Pictures paired with source code:
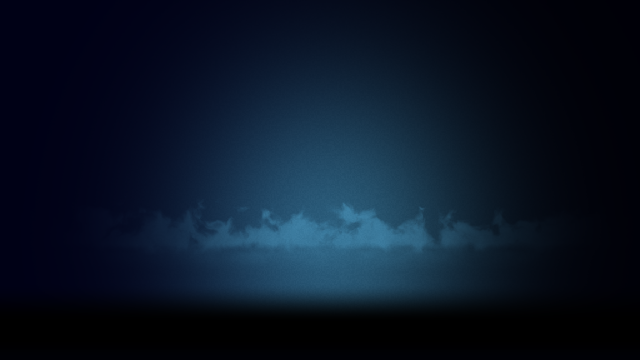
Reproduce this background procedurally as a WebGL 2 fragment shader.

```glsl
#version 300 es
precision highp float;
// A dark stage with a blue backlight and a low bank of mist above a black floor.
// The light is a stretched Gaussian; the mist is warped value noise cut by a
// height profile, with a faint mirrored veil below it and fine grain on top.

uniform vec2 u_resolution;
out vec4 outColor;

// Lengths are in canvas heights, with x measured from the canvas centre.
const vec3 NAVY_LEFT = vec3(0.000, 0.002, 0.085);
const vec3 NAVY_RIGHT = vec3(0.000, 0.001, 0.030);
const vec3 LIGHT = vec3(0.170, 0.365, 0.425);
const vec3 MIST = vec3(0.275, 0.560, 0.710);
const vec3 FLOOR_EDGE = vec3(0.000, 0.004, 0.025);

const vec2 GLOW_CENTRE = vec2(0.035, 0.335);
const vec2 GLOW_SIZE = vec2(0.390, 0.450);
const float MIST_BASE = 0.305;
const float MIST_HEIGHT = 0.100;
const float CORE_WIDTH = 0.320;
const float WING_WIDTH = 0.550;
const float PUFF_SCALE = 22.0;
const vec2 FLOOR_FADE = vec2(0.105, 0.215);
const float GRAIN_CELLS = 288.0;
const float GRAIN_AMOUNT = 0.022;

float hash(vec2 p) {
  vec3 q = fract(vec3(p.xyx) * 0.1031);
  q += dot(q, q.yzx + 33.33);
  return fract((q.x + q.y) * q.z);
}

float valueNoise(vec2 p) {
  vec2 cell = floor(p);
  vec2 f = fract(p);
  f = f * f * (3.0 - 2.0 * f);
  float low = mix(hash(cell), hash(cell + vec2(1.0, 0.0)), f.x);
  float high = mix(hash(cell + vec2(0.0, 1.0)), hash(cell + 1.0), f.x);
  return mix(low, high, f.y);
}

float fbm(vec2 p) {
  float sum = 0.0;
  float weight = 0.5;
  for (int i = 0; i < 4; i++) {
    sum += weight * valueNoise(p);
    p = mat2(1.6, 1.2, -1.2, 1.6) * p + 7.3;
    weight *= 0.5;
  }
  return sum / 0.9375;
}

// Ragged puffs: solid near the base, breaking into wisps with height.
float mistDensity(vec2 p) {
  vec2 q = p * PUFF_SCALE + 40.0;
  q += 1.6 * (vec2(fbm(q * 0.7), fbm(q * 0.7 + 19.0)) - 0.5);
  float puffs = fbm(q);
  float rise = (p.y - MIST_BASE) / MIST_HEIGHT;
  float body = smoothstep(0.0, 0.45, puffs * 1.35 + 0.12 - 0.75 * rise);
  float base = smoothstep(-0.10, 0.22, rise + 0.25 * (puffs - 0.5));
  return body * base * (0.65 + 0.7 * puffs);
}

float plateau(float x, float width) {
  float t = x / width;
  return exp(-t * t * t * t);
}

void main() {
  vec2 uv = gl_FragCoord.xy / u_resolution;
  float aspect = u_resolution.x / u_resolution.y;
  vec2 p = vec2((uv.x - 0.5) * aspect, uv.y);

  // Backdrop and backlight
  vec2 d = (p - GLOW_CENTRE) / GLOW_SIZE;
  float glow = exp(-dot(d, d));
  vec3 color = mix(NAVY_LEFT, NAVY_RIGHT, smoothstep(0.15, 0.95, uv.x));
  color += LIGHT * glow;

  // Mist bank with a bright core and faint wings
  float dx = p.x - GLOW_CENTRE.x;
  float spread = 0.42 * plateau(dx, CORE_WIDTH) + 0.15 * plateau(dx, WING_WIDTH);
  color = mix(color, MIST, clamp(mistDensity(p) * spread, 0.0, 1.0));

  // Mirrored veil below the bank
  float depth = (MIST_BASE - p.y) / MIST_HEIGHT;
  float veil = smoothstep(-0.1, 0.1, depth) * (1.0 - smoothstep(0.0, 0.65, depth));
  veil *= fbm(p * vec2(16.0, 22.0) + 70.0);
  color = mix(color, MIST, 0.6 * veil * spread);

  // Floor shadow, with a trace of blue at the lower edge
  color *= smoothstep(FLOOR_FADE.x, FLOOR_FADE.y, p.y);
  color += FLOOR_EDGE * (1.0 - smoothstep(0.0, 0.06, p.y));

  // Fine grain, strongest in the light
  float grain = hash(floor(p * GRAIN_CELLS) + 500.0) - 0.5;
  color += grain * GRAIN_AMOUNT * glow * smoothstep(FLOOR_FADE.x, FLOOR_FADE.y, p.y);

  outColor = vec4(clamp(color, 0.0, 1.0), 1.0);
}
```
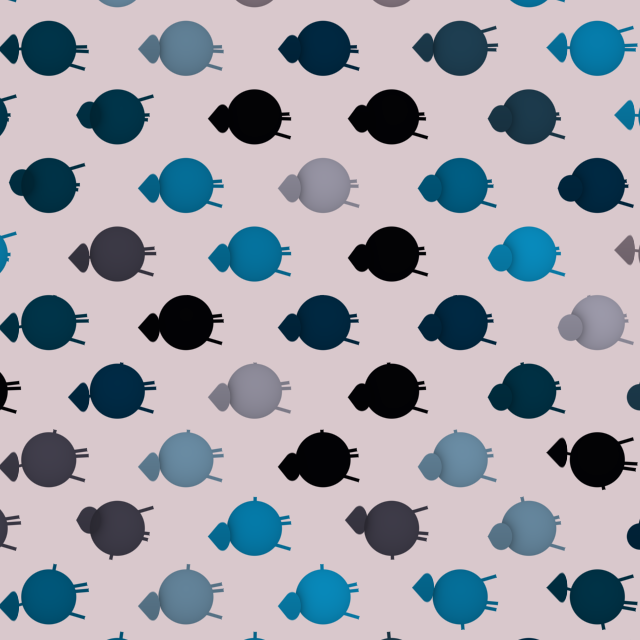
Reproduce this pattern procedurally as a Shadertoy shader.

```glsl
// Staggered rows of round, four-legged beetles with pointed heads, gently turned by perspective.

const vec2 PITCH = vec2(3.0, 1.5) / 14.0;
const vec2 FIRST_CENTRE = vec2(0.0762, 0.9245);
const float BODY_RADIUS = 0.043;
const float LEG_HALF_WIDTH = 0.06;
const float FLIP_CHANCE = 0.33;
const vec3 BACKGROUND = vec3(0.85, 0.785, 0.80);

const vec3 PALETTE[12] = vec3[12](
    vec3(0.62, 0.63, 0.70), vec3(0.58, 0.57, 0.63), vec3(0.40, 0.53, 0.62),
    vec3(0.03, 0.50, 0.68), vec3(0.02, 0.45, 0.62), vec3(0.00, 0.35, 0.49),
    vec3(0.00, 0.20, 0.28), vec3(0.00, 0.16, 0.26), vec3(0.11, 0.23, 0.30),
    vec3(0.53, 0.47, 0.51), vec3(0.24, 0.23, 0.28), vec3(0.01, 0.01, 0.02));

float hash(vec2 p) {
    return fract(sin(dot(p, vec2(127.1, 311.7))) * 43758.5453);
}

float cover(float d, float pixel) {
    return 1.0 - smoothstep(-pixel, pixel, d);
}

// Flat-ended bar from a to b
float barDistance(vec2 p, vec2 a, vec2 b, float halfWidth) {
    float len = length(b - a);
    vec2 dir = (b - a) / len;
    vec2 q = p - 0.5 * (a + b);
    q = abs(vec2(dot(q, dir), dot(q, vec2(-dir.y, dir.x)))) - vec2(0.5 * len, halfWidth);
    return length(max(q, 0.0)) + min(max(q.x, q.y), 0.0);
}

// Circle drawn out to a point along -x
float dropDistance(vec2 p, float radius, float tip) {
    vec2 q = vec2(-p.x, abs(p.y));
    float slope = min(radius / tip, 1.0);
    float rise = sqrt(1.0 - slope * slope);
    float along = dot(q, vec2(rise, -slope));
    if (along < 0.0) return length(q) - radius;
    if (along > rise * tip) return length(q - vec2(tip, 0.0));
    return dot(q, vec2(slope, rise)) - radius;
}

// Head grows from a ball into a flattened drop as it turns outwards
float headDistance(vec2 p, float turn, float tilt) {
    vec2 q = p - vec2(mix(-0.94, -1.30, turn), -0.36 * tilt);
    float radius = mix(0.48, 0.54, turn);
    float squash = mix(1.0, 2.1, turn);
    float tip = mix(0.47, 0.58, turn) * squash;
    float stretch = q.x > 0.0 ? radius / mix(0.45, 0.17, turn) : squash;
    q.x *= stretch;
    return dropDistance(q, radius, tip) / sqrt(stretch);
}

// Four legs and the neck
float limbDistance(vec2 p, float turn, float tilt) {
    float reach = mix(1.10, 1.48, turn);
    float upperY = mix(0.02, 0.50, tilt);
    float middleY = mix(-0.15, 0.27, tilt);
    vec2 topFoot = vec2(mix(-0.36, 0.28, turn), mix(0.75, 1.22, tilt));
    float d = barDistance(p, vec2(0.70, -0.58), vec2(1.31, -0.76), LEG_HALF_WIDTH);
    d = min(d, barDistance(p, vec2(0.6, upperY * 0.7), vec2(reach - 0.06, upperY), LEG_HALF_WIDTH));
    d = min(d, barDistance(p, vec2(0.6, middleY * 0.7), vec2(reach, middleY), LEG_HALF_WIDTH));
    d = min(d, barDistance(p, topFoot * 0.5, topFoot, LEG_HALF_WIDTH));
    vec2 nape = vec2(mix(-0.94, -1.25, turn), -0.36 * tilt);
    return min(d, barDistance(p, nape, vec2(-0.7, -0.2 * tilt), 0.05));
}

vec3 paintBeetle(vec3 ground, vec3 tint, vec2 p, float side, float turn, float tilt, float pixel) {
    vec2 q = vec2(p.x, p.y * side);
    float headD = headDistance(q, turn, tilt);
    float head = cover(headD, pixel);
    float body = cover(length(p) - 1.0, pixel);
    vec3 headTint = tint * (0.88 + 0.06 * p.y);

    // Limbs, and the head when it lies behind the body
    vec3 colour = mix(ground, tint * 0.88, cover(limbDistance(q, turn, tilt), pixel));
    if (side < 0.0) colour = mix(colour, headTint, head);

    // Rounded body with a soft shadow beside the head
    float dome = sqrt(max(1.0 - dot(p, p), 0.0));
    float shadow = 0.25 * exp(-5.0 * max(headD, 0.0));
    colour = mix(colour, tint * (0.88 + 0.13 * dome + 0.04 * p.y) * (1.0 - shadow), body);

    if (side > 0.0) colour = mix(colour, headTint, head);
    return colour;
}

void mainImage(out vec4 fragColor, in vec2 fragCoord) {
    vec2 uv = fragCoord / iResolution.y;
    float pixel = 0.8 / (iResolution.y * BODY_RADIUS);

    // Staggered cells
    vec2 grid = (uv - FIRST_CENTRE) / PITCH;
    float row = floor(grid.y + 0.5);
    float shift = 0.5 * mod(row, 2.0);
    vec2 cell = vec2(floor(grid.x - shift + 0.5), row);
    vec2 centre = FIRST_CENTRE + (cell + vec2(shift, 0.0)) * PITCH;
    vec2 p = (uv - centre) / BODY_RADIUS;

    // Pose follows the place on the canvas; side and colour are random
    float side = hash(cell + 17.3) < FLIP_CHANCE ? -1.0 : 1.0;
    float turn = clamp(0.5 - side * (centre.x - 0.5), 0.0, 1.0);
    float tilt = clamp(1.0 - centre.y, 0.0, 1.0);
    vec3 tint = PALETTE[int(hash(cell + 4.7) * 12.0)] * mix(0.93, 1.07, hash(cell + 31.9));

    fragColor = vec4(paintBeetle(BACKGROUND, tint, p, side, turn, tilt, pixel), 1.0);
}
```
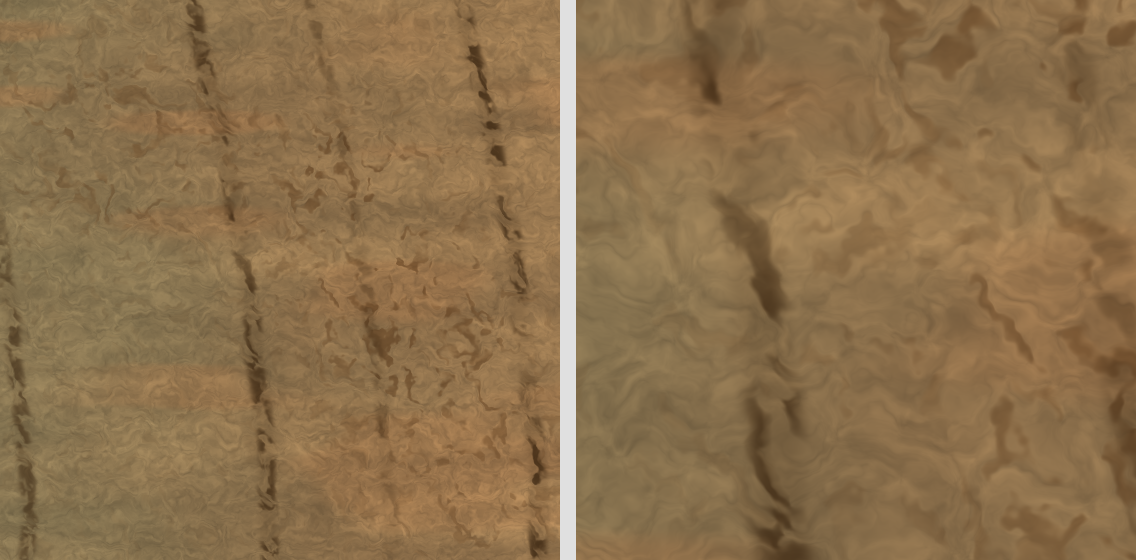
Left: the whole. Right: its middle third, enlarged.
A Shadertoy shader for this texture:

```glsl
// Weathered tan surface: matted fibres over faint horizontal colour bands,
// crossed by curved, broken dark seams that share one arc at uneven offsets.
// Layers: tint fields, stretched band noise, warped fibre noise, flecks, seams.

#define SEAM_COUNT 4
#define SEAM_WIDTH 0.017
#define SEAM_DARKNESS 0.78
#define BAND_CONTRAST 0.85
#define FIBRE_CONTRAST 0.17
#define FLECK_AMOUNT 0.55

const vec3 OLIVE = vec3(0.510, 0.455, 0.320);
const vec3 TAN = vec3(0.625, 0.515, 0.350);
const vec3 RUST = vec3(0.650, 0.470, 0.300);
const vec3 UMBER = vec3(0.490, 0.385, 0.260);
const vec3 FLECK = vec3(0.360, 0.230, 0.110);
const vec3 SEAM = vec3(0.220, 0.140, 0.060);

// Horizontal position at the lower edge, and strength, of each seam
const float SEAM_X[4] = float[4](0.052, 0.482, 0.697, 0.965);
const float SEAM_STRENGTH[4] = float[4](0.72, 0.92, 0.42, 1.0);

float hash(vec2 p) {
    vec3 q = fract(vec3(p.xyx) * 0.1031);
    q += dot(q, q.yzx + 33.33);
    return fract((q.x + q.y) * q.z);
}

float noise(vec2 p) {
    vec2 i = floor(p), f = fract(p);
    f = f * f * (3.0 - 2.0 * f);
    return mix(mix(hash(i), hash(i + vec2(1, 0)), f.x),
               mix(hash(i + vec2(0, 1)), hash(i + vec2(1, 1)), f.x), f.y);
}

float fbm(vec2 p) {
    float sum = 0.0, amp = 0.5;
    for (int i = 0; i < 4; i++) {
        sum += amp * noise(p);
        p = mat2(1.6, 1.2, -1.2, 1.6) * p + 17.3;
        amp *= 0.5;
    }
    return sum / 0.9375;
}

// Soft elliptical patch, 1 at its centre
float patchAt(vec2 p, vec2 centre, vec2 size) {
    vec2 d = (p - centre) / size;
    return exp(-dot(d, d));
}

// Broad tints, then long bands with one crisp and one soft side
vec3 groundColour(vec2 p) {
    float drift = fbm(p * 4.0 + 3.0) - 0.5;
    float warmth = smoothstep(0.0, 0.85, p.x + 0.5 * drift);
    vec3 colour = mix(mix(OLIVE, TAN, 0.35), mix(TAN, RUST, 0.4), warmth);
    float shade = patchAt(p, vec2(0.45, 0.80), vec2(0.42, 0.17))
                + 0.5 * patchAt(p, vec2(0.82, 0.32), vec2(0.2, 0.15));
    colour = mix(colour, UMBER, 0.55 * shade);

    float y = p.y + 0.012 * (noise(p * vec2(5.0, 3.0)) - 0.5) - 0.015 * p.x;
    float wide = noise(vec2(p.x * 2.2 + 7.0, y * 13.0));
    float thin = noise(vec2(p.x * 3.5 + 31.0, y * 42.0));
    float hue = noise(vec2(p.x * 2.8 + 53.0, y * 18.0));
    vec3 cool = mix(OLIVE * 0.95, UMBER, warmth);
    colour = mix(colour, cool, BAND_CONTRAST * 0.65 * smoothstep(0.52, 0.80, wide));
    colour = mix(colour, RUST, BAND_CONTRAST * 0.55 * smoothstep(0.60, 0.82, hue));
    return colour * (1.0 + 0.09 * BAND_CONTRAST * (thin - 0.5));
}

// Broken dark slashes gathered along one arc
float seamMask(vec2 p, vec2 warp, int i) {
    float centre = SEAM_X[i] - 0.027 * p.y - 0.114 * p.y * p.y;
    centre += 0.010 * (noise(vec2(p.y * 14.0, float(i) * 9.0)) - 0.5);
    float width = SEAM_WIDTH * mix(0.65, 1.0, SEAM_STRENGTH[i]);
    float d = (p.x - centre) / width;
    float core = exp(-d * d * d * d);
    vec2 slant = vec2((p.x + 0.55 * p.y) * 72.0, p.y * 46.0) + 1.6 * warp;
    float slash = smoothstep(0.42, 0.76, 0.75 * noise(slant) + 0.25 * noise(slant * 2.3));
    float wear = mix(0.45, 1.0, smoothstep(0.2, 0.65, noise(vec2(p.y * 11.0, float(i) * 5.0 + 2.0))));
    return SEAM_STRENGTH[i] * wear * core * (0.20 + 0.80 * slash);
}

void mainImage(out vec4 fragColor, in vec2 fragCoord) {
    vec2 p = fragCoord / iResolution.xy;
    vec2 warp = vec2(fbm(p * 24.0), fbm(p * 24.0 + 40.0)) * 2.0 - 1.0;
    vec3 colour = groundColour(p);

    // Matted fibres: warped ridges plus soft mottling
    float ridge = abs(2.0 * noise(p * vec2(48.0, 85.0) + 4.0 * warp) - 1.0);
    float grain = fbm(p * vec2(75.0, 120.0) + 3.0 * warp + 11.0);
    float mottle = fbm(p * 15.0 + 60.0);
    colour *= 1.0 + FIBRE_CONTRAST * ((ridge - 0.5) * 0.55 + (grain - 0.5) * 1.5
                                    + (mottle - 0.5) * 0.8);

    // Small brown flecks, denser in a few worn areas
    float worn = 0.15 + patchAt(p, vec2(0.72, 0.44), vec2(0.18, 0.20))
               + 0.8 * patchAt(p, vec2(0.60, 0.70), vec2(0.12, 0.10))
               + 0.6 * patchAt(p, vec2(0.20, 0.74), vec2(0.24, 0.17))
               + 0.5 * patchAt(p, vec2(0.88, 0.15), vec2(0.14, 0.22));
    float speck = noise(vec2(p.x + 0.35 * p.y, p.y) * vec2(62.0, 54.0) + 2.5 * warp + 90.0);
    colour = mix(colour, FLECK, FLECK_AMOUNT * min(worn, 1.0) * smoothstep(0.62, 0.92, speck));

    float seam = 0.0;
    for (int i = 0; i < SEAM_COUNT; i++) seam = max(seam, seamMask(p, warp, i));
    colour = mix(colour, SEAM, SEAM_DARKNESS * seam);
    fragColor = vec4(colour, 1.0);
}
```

• _Description of the task_:
From the data above, copy each line where the string "warmth" appears.

• _Result of this task_:
    float warmth = smoothstep(0.0, 0.85, p.x + 0.5 * drift);
    vec3 colour = mix(mix(OLIVE, TAN, 0.35), mix(TAN, RUST, 0.4), warmth);
    vec3 cool = mix(OLIVE * 0.95, UMBER, warmth);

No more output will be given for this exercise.